Another of his quirks is that if he feels that he can pull it off, he will always claim the opposite view in a discussion, and argue his side vehemently until the other parties to the conversation either give in or give up. I must admit that this is his most irritating personality quirk, and those who don’t know that he isn’t really serious can take offense. I remember once when he was a child, he asked me what day it was, and I replied that it was Wednesday. He retorted that it was NOT Wednesday, but Tuesday instead. I did a double take and checked the calendar; it was indeed Wednesday. I let my little brother know that he was wrong, and showed him the calendar, and recounted the things that had happened on each of the days since Sunday when we had gone to church.

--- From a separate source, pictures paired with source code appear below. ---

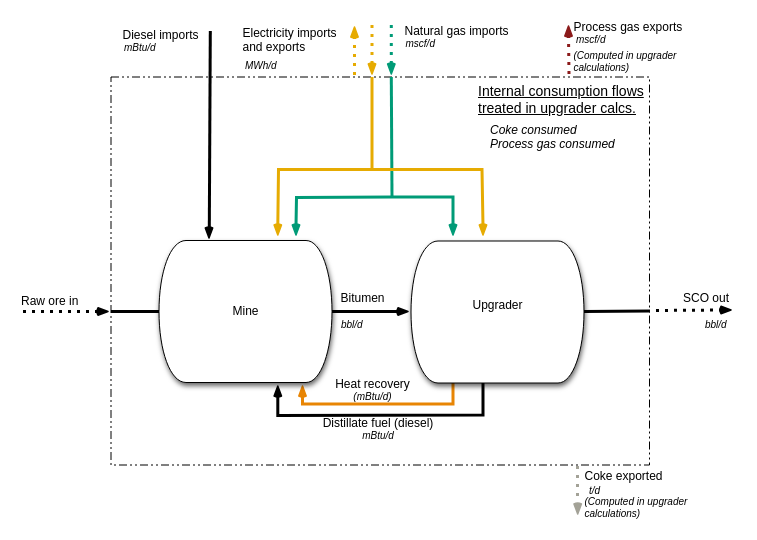
<!DOCTYPE html>
<html lang="en">
<head>
<meta charset="utf-8">
<title>Mine and upgrader energy flows</title>
<style>
:root {
  --ink: #000;
  --paper: #fff;
  --electricity: #e6ab02;
  --gas: #009b77;
  --heat: #e88504;
  --process-gas: #8b1a1a;
  --coke: #a3a297;
}
* { box-sizing: border-box; margin: 0; }
body { background: var(--paper); overflow: hidden; }
.diagram {
  position: relative;
  width: 757px;
  height: 540px;
  overflow: hidden;
  background: var(--paper);
  color: var(--ink);
  font: 12px/14px "Liberation Sans", Arial, sans-serif;
}
.flows { position: absolute; inset: 0; display: block; }
.flow { fill: none; stroke: currentColor; stroke-width: 3; }
.dotted { stroke-dasharray: 3 6; }
.boundary { fill: none; stroke: var(--ink); stroke-dasharray: 8 3 2 3 2 3; }
.vessel { fill: var(--paper); stroke: var(--ink); filter: url(#vessel-shadow); }
.head { fill: currentColor; stroke: currentColor; stroke-width: 1.5; stroke-linejoin: round; }
.diesel { color: var(--ink); }
.electricity { color: var(--electricity); }
.gas { color: var(--gas); }
.heat { color: var(--heat); }
.process-gas { color: var(--process-gas); }
.coke { color: var(--coke); }
.label { position: absolute; white-space: nowrap; }
.unit { font-size: 10px; line-height: 12px; font-style: italic; }
.centered { transform: translateX(-50%); text-align: center; }
.heading { font-size: 14px; line-height: 17px; font-weight: 400; text-decoration: underline; }
.note { font-style: italic; }
</style>
</head>
<body>
<main class="diagram">
  <svg class="flows" width="757" height="540" viewBox="0 0 757 540" aria-hidden="true">
    <defs>
      <filter id="vessel-shadow" x="-10%" y="-10%" width="125%" height="125%">
        <feDropShadow dx="1" dy="3" stdDeviation="2.5" flood-color="#000" flood-opacity=".6"/>
      </filter>
      <path id="arrowhead" class="head" d="M0 1L3.7 11Q0 13 -3.7 11Z"/>
      <path id="vessel-shape" d="M27 0H147C162 0 173 32 173 71S162 142 147 142H27C11 142 0 110 0 71S11 0 27 0Z"/>
    </defs>

    <rect class="boundary" x="111" y="77" width="538.5" height="388"/>

    <g class="diesel">
      <path class="flow" d="M210.3 31L209.3 229"/>
      <use href="#arrowhead" transform="translate(209 239) rotate(180)"/>
    </g>

    <g class="gas">
      <path class="flow dotted" d="M391.3 25V64"/>
      <use href="#arrowhead" transform="translate(391.3 75) rotate(180)"/>
      <path class="flow" d="M391.3 77L392 197"/>
      <path class="flow" d="M296 226L296.5 197.5L392 197H453V226"/>
      <use href="#arrowhead" transform="translate(296 236) rotate(180)"/>
      <use href="#arrowhead" transform="translate(453 236) rotate(180)"/>
    </g>

    <g class="electricity">
      <path class="flow dotted" d="M354.5 75V38"/>
      <use href="#arrowhead" transform="translate(354.5 26)"/>
      <path class="flow dotted" d="M372 25V64"/>
      <use href="#arrowhead" transform="translate(372 75) rotate(180)"/>
      <path class="flow" d="M372 77V169.5"/>
      <path class="flow" d="M277.8 226L278.5 169.5H482L483 226"/>
      <use href="#arrowhead" transform="translate(277.8 236) rotate(180)"/>
      <use href="#arrowhead" transform="translate(483 236) rotate(180)"/>
    </g>

    <g class="process-gas">
      <path class="flow dotted" d="M569 74L568.5 36"/>
      <use href="#arrowhead" transform="translate(568.5 25)"/>
    </g>

    <g class="coke">
      <path class="flow dotted" stroke-dasharray="3 8" d="M577.5 466V502"/>
      <use href="#arrowhead" transform="translate(577.7 515) rotate(180)"/>
    </g>

    <g class="diesel">
      <path class="flow dotted" d="M23 311.5H98"/>
      <use href="#arrowhead" transform="translate(109 311.5) rotate(90)"/>
      <path class="flow" d="M111 311.5H160M332 311.5H400M584 311.5L650 311"/>
      <use href="#arrowhead" transform="translate(409 311.5) rotate(90)"/>
      <path class="flow dotted" d="M656 310.5L722 310"/>
      <use href="#arrowhead" transform="translate(732 310) rotate(90)"/>
      <path class="flow" d="M483 383V415L277.8 415.5V396"/>
      <use href="#arrowhead" transform="translate(277.8 385)"/>
    </g>

    <g class="heat">
      <path class="flow" d="M453 383V404H302.5V396"/>
      <use href="#arrowhead" transform="translate(302.5 385)"/>
    </g>

    <use class="vessel" href="#vessel-shape" x="159" y="240.5"/>
    <use class="vessel" href="#vessel-shape" x="411" y="241"/>
  </svg>

  <p class="label" style="left:122.5px;top:28px">Diesel imports</p>
  <p class="label unit" style="left:124px;top:42px">mBtu/d</p>

  <p class="label" style="left:242.5px;top:26px">Electricity imports<br>and exports</p>
  <p class="label unit" style="left:245px;top:60px">MWh/d</p>

  <p class="label" style="left:404.5px;top:24px">Natural gas imports</p>
  <p class="label unit" style="left:405.5px;top:38px">mscf/d</p>

  <p class="label" style="left:573.5px;top:20px">Process gas exports</p>
  <p class="label unit" style="left:576px;top:34px">mscf/d</p>
  <p class="label unit" style="left:573.5px;top:50px">(Computed in upgrader<br>calculations)</p>

  <h1 class="label heading" style="left:478px;top:83px">Internal consumption flows<br>treated in upgrader calcs.</h1>
  <p class="label note" style="left:490px;top:123px">Coke consumed<br>Process gas consumed</p>

  <p class="label" style="left:21px;top:294px">Raw ore in</p>
  <p class="label centered" style="left:245.5px;top:304px">Mine</p>
  <p class="label" style="left:340.5px;top:291px">Bitumen</p>
  <p class="label unit" style="left:341px;top:319px">bbl/d</p>
  <p class="label centered" style="left:497.5px;top:298px">Upgrader</p>
  <p class="label" style="left:683px;top:291px">SCO out</p>
  <p class="label unit" style="left:705px;top:319px">bbl/d</p>

  <p class="label centered" style="left:372.5px;top:377px">Heat recovery</p>
  <p class="label unit centered" style="left:372.5px;top:391px">(mBtu/d)</p>
  <p class="label centered" style="left:378px;top:416px">Distillate fuel (diesel)</p>
  <p class="label unit centered" style="left:378px;top:430px">mBtu/d</p>

  <p class="label" style="left:584.5px;top:469px">Coke exported</p>
  <p class="label unit" style="left:589px;top:485px">t/d</p>
  <p class="label unit" style="left:584.5px;top:496px">(Computed in upgrader<br>calculations)</p>
</main>
</body>
</html>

He still insisted that it was Tuesday rather than Wednesday, and of course I wouldn’t back down since I knew I was right. Eventually we both broke down into giggles because of the sheer comedy of our argument.

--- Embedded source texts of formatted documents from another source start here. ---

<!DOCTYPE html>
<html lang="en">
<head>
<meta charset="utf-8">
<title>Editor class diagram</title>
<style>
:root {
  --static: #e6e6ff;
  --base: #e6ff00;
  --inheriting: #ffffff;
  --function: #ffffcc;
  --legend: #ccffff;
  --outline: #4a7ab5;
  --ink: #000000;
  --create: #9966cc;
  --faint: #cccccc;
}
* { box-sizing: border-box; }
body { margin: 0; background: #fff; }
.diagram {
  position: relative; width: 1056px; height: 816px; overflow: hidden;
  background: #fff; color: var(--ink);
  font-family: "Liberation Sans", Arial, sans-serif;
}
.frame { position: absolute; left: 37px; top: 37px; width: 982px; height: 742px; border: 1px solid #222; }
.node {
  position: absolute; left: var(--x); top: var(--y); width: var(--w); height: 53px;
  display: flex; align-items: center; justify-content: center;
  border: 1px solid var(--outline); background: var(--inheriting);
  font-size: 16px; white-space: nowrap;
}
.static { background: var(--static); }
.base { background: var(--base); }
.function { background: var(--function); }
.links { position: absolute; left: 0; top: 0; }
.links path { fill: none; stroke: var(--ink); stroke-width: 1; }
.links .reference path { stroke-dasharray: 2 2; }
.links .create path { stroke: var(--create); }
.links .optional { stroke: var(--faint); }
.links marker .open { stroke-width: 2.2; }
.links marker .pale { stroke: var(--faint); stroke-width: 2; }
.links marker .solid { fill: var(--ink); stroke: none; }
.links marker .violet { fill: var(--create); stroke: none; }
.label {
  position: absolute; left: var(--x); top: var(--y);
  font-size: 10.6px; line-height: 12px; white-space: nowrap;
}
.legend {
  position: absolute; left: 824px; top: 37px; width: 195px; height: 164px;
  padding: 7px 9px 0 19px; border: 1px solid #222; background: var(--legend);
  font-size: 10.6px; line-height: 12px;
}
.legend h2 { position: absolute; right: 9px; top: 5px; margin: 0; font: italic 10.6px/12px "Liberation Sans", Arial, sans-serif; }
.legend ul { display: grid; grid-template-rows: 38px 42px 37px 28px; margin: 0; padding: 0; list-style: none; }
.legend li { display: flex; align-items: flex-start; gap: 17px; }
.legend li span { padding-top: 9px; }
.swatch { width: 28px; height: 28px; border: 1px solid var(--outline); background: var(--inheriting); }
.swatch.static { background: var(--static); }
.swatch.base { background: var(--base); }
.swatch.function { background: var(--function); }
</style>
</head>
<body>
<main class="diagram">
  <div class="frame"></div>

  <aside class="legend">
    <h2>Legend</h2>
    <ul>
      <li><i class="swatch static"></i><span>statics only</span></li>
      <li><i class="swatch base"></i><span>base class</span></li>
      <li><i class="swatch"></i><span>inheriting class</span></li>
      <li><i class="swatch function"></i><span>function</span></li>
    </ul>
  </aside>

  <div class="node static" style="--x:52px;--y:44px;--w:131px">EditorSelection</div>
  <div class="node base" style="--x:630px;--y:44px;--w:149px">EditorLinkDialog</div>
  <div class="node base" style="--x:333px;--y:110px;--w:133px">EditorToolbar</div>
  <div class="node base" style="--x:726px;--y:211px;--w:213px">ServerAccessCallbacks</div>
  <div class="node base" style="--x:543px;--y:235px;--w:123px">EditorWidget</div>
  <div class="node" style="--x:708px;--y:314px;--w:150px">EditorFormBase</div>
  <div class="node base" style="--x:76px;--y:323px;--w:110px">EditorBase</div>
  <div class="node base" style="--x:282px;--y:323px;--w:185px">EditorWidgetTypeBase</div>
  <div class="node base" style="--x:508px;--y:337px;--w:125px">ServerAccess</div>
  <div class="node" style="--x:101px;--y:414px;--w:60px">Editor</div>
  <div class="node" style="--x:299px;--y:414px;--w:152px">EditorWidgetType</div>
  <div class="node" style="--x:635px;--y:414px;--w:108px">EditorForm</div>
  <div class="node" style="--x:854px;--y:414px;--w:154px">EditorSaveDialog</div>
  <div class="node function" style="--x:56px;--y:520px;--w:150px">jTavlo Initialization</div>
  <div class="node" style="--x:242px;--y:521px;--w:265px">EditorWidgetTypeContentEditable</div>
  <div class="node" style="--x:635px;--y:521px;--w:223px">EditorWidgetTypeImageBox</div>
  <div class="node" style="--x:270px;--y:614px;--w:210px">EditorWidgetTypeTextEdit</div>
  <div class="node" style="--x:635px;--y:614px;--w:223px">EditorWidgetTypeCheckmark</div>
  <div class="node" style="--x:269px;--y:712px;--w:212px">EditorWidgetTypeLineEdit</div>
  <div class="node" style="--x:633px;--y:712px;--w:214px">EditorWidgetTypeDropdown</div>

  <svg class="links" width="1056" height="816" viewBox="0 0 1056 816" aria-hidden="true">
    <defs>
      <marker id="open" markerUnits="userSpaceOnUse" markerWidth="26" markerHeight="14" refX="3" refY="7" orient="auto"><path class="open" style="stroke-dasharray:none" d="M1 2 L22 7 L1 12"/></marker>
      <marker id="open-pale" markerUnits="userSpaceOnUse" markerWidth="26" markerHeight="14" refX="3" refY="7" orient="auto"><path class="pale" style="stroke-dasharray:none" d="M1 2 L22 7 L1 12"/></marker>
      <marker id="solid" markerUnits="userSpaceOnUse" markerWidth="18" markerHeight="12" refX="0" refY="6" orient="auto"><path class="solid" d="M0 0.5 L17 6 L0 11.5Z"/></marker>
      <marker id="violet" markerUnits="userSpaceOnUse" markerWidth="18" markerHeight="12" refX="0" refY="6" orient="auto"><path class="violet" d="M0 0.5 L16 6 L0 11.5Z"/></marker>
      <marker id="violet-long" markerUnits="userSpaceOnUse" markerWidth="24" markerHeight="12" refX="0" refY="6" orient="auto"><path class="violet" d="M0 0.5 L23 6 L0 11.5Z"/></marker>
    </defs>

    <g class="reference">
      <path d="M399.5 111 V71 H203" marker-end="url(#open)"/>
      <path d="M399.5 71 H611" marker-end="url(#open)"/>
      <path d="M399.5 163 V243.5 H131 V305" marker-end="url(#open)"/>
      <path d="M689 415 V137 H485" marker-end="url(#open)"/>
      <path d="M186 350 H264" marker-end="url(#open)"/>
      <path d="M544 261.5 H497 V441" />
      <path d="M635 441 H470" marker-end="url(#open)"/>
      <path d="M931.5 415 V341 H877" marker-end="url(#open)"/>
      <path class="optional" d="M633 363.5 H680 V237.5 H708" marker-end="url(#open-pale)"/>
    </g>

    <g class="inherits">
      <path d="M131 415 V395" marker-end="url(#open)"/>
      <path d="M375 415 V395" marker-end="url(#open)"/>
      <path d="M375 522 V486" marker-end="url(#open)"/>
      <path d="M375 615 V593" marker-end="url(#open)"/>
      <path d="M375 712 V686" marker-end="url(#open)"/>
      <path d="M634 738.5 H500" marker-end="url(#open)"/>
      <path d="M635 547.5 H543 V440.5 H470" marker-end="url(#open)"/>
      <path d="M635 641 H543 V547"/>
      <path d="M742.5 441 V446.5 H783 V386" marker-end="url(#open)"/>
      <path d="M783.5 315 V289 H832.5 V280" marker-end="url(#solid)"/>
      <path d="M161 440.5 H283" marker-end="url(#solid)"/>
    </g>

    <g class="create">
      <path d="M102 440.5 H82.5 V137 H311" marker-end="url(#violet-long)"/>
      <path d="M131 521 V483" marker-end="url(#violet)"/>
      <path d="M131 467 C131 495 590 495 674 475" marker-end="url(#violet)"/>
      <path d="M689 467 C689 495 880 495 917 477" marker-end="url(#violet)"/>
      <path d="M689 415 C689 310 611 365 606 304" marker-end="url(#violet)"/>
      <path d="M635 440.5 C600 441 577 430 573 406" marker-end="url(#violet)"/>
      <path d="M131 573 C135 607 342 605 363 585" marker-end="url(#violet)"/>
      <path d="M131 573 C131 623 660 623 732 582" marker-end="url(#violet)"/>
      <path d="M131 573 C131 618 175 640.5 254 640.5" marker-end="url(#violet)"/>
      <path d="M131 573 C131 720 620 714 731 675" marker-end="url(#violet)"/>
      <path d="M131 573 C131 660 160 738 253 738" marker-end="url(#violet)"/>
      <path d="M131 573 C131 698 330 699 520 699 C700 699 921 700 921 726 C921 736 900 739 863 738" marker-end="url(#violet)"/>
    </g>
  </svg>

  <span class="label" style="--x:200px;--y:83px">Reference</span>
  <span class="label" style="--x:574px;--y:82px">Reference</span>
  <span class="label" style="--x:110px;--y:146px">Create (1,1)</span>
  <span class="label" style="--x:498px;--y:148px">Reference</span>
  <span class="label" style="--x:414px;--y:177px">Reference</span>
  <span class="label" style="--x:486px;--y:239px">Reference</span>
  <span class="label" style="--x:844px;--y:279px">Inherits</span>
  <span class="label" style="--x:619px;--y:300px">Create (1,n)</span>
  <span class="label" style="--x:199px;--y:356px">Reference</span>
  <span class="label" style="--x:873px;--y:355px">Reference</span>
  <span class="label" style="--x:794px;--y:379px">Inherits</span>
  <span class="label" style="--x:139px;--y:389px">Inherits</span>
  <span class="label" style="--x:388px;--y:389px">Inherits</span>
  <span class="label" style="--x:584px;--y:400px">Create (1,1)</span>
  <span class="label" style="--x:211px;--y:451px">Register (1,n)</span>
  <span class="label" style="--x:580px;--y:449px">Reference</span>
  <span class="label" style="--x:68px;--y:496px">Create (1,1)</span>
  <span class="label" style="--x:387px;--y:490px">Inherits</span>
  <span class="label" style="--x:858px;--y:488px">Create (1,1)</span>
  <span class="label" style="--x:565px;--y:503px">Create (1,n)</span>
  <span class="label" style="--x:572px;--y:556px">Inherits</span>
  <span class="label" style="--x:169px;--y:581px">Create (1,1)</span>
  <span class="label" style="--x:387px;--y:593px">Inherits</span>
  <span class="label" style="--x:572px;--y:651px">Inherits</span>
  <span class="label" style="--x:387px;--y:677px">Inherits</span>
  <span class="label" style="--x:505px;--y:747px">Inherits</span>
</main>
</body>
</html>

Today, my brother James has moved to San Fransisco in order to go to culinary school. Even in a town as diverse as San Fransisco, he still comes across as someone who doesn’t mind being himself in any circumstance. I think his sense of self comes from his feeling of assurance that he is correct. As a way of illustration, let me tell you about the time he decided to make a batch of macaroni and cheese. Our family has a favorite recipe for mac and cheese that involves making a cheesy cream sauce with onions and then adding the cooked macaroni and baking the whole thing until it is a delicious, creamy, cheesy, crunchy magnificent concoction that any of us could eat an entire batch of without blinking an eye. So, while making the cream sauce, James mis-read the recipe as calling for eight cups of flour rather than eight tablespoons, which is sixteen times too much flour! The flour is the third ingredient he needed to add, and instead of thinking, ‘hmm, this seems weird, maybe I should re-evaluate,’ he went right on ahead with his recipe. I walked into the kitchen just as he was attempting to “pour” this brick of flour, macaroni, and chunks of cheese (since, of course, they didn’t melt right when mixed with so much flour) into a casserole pan. If I had not stopped him there, he would have baked it and only admitted to his mistake when it came out of the oven inedible. When I asked him why he hadn’t realized that he had made a mistake he told me that he had followed the recipe, and so how could he have made a mistake?

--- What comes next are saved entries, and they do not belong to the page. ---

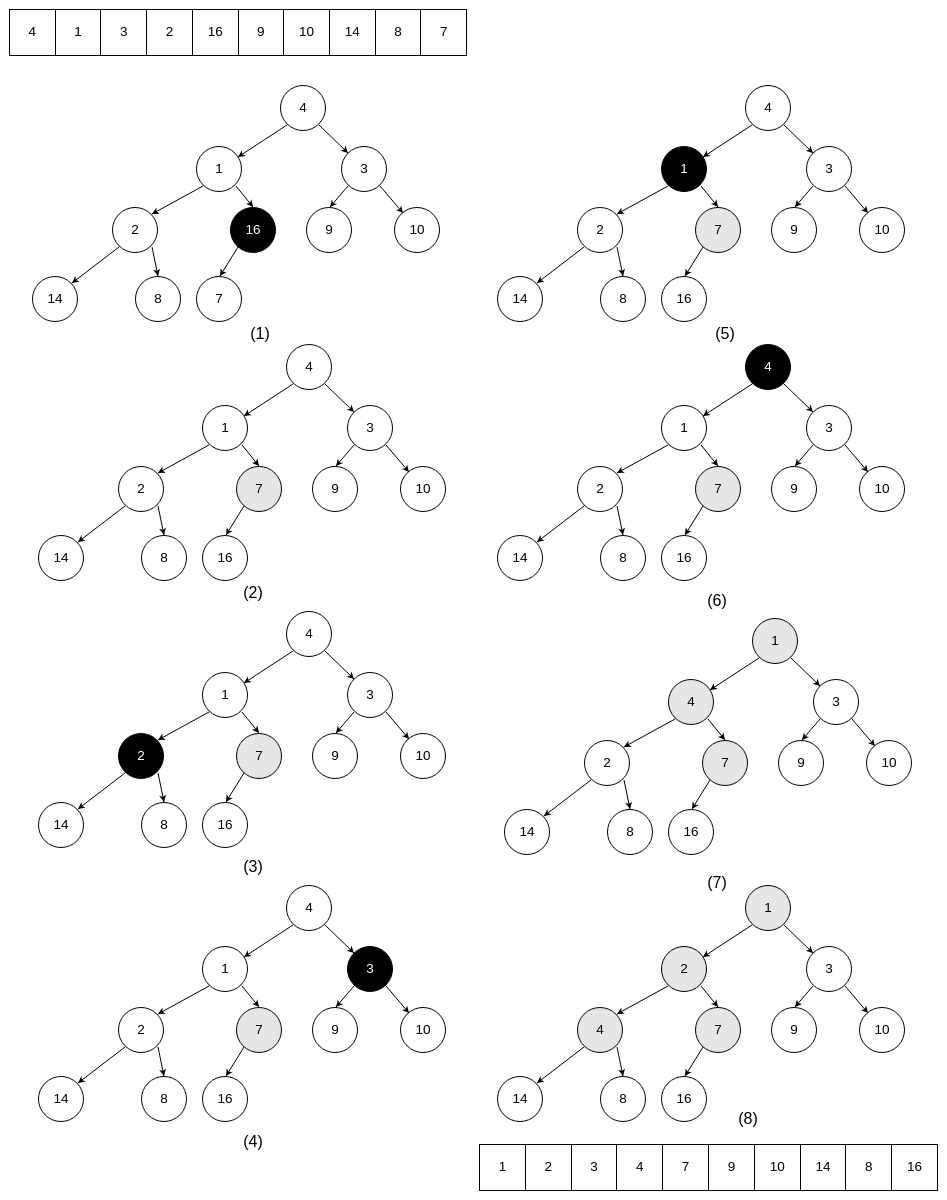
<!DOCTYPE html>
<html lang="en">
<head>
<meta charset="utf-8">
<title>Building a min-heap</title>
<style>
:root {
  --paper: #fff;
  --ink: #000;
  --moved: #e6e6e6;
}
* { box-sizing: border-box; margin: 0; padding: 0; }
body {
  position: relative;
  width: 947px;
  height: 1200px;
  overflow: hidden;
  background: var(--paper);
  color: var(--ink);
  font: 13.5px/16px "Liberation Sans", Arial, sans-serif;
}
ol { list-style: none; }
.defs { position: absolute; width: 0; height: 0; }

.array {
  position: absolute;
  display: flex;
  width: 458px;
  height: 47px;
  border: 1px solid var(--ink);
}
.array li {
  flex: 1 1 0;
  display: flex;
  align-items: center;
  justify-content: center;
  padding-bottom: 2px;
}
.array li + li { border-left: 1px solid var(--ink); }
.input { left: 9px; top: 9px; }
.result { left: 479px; top: 1144px; width: 459px; }

.heap {
  position: absolute;
  left: var(--x);
  top: var(--y);
  width: 408px;
  height: 237px;
}
.edges { position: absolute; left: 0; top: 0; }
.nodes li {
  position: absolute;
  display: flex;
  align-items: center;
  justify-content: center;
  width: 46px;
  height: 46px;
  padding-bottom: 1px;
  border: 1px solid var(--ink);
  border-radius: 50%;
  background: var(--paper);
}
.nodes .current { background: var(--ink); color: var(--paper); }
.nodes .moved { background: var(--moved); }
/* level order: root, then each level from left to right */
.nodes li:nth-child(1) { left: 248px; top: 0; }
.nodes li:nth-child(2) { left: 164px; top: 61px; }
.nodes li:nth-child(3) { left: 309px; top: 61px; }
.nodes li:nth-child(4) { left: 80px; top: 122px; }
.nodes li:nth-child(5) { left: 198px; top: 122px; }
.nodes li:nth-child(6) { left: 274px; top: 122px; }
.nodes li:nth-child(7) { left: 362px; top: 122px; }
.nodes li:nth-child(8) { left: 0; top: 191px; }
.nodes li:nth-child(9) { left: 103px; top: 191px; }
.nodes li:nth-child(10) { left: 164px; top: 191px; }
figcaption {
  position: absolute;
  left: var(--cx);
  top: var(--cy);
  transform: translate(-50%, -50%);
  font-size: 16px;
  line-height: 20px;
}
</style>
</head>
<body>
<svg class="defs" aria-hidden="true">
  <defs>
    <marker id="arrow" viewBox="0 0 8 8" refX="8" refY="4" markerWidth="8" markerHeight="8" markerUnits="userSpaceOnUse" orient="auto">
      <polygon points="8,4 1,0.5 3,4 1,7.5"/>
    </marker>
    <g id="heap-edges" stroke="#000" marker-end="url(#arrow)">
      <line x1="255" y1="40" x2="206" y2="72" marker-end="url(#arrow)"/>
      <line x1="287" y1="40" x2="316" y2="68" marker-end="url(#arrow)"/>
      <line x1="171" y1="101" x2="120" y2="129" marker-end="url(#arrow)"/>
      <line x1="204" y1="101" x2="221" y2="122" marker-end="url(#arrow)"/>
      <line x1="316" y1="101" x2="298" y2="122" marker-end="url(#arrow)"/>
      <line x1="348" y1="101" x2="371" y2="128" marker-end="url(#arrow)"/>
      <line x1="87" y1="162" x2="40" y2="198" marker-end="url(#arrow)"/>
      <line x1="120" y1="162" x2="126" y2="191" marker-end="url(#arrow)"/>
      <line x1="206" y1="162" x2="188" y2="191" marker-end="url(#arrow)"/>
    </g>
  </defs>
</svg>

<ol class="array input"><li>4</li><li>1</li><li>3</li><li>2</li><li>16</li><li>9</li><li>10</li><li>14</li><li>8</li><li>7</li></ol>

<main>
<figure class="heap" style="--x:32px;--y:85px;--cx:228px;--cy:249px">
  <svg class="edges" width="408" height="237" aria-hidden="true"><use href="#heap-edges"/></svg>
  <ol class="nodes"><li>4</li><li>1</li><li>3</li><li>2</li><li class="current">16</li><li>9</li><li>10</li><li>14</li><li>8</li><li>7</li></ol>
  <figcaption>(1)</figcaption>
</figure>

<figure class="heap" style="--x:38px;--y:344px;--cx:215px;--cy:249px">
  <svg class="edges" width="408" height="237" aria-hidden="true"><use href="#heap-edges"/></svg>
  <ol class="nodes"><li>4</li><li>1</li><li>3</li><li>2</li><li class="moved">7</li><li>9</li><li>10</li><li>14</li><li>8</li><li>16</li></ol>
  <figcaption>(2)</figcaption>
</figure>

<figure class="heap" style="--x:38px;--y:611px;--cx:215px;--cy:256px">
  <svg class="edges" width="408" height="237" aria-hidden="true"><use href="#heap-edges"/></svg>
  <ol class="nodes"><li>4</li><li>1</li><li>3</li><li class="current">2</li><li class="moved">7</li><li>9</li><li>10</li><li>14</li><li>8</li><li>16</li></ol>
  <figcaption>(3)</figcaption>
</figure>

<figure class="heap" style="--x:38px;--y:885px;--cx:215px;--cy:257px">
  <svg class="edges" width="408" height="237" aria-hidden="true"><use href="#heap-edges"/></svg>
  <ol class="nodes"><li>4</li><li>1</li><li class="current">3</li><li>2</li><li class="moved">7</li><li>9</li><li>10</li><li>14</li><li>8</li><li>16</li></ol>
  <figcaption>(4)</figcaption>
</figure>

<figure class="heap" style="--x:497px;--y:85px;--cx:228px;--cy:249px">
  <svg class="edges" width="408" height="237" aria-hidden="true"><use href="#heap-edges"/></svg>
  <ol class="nodes"><li>4</li><li class="current">1</li><li>3</li><li>2</li><li class="moved">7</li><li>9</li><li>10</li><li>14</li><li>8</li><li>16</li></ol>
  <figcaption>(5)</figcaption>
</figure>

<figure class="heap" style="--x:497px;--y:344px;--cx:220px;--cy:257px">
  <svg class="edges" width="408" height="237" aria-hidden="true"><use href="#heap-edges"/></svg>
  <ol class="nodes"><li class="current">4</li><li>1</li><li>3</li><li>2</li><li class="moved">7</li><li>9</li><li>10</li><li>14</li><li>8</li><li>16</li></ol>
  <figcaption>(6)</figcaption>
</figure>

<figure class="heap" style="--x:504px;--y:618px;--cx:213px;--cy:265px">
  <svg class="edges" width="408" height="237" aria-hidden="true"><use href="#heap-edges"/></svg>
  <ol class="nodes"><li class="moved">1</li><li class="moved">4</li><li>3</li><li>2</li><li class="moved">7</li><li>9</li><li>10</li><li>14</li><li>8</li><li>16</li></ol>
  <figcaption>(7)</figcaption>
</figure>

<figure class="heap" style="--x:497px;--y:885px;--cx:251px;--cy:234px">
  <svg class="edges" width="408" height="237" aria-hidden="true"><use href="#heap-edges"/></svg>
  <ol class="nodes"><li class="moved">1</li><li class="moved">2</li><li>3</li><li class="moved">4</li><li class="moved">7</li><li>9</li><li>10</li><li>14</li><li>8</li><li>16</li></ol>
  <figcaption>(8)</figcaption>
</figure>
</main>

<ol class="array result"><li>1</li><li>2</li><li>3</li><li>4</li><li>7</li><li>9</li><li>10</li><li>14</li><li>8</li><li>16</li></ol>
</body>
</html>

Another amusing facet of my brother’s personality is his use of made up names and words. He has been doing this since he was old enough to talk as a toddler. When I read an email from him, I feel as though I am reading a foreign tongue, as I only recognize half the words. When I ask him what a word means, he replies that it is a portmanteau between two other words that he feels should go together to create a new word that has the meaning he wanted.
I admire my brother’s strength of character, and I am envious of his ability to act as he sees to be correct without regard to the opinion of others. Of course, this tendency can be taken too far, but any good trait when used without moderation can turn sour. Luckily, as my brother has gotten older, he has learned to curb some of his tendencies when appropriate. He even calls me when he has trouble with a recipe and doesn’t know what to do rather than just foraging ahead.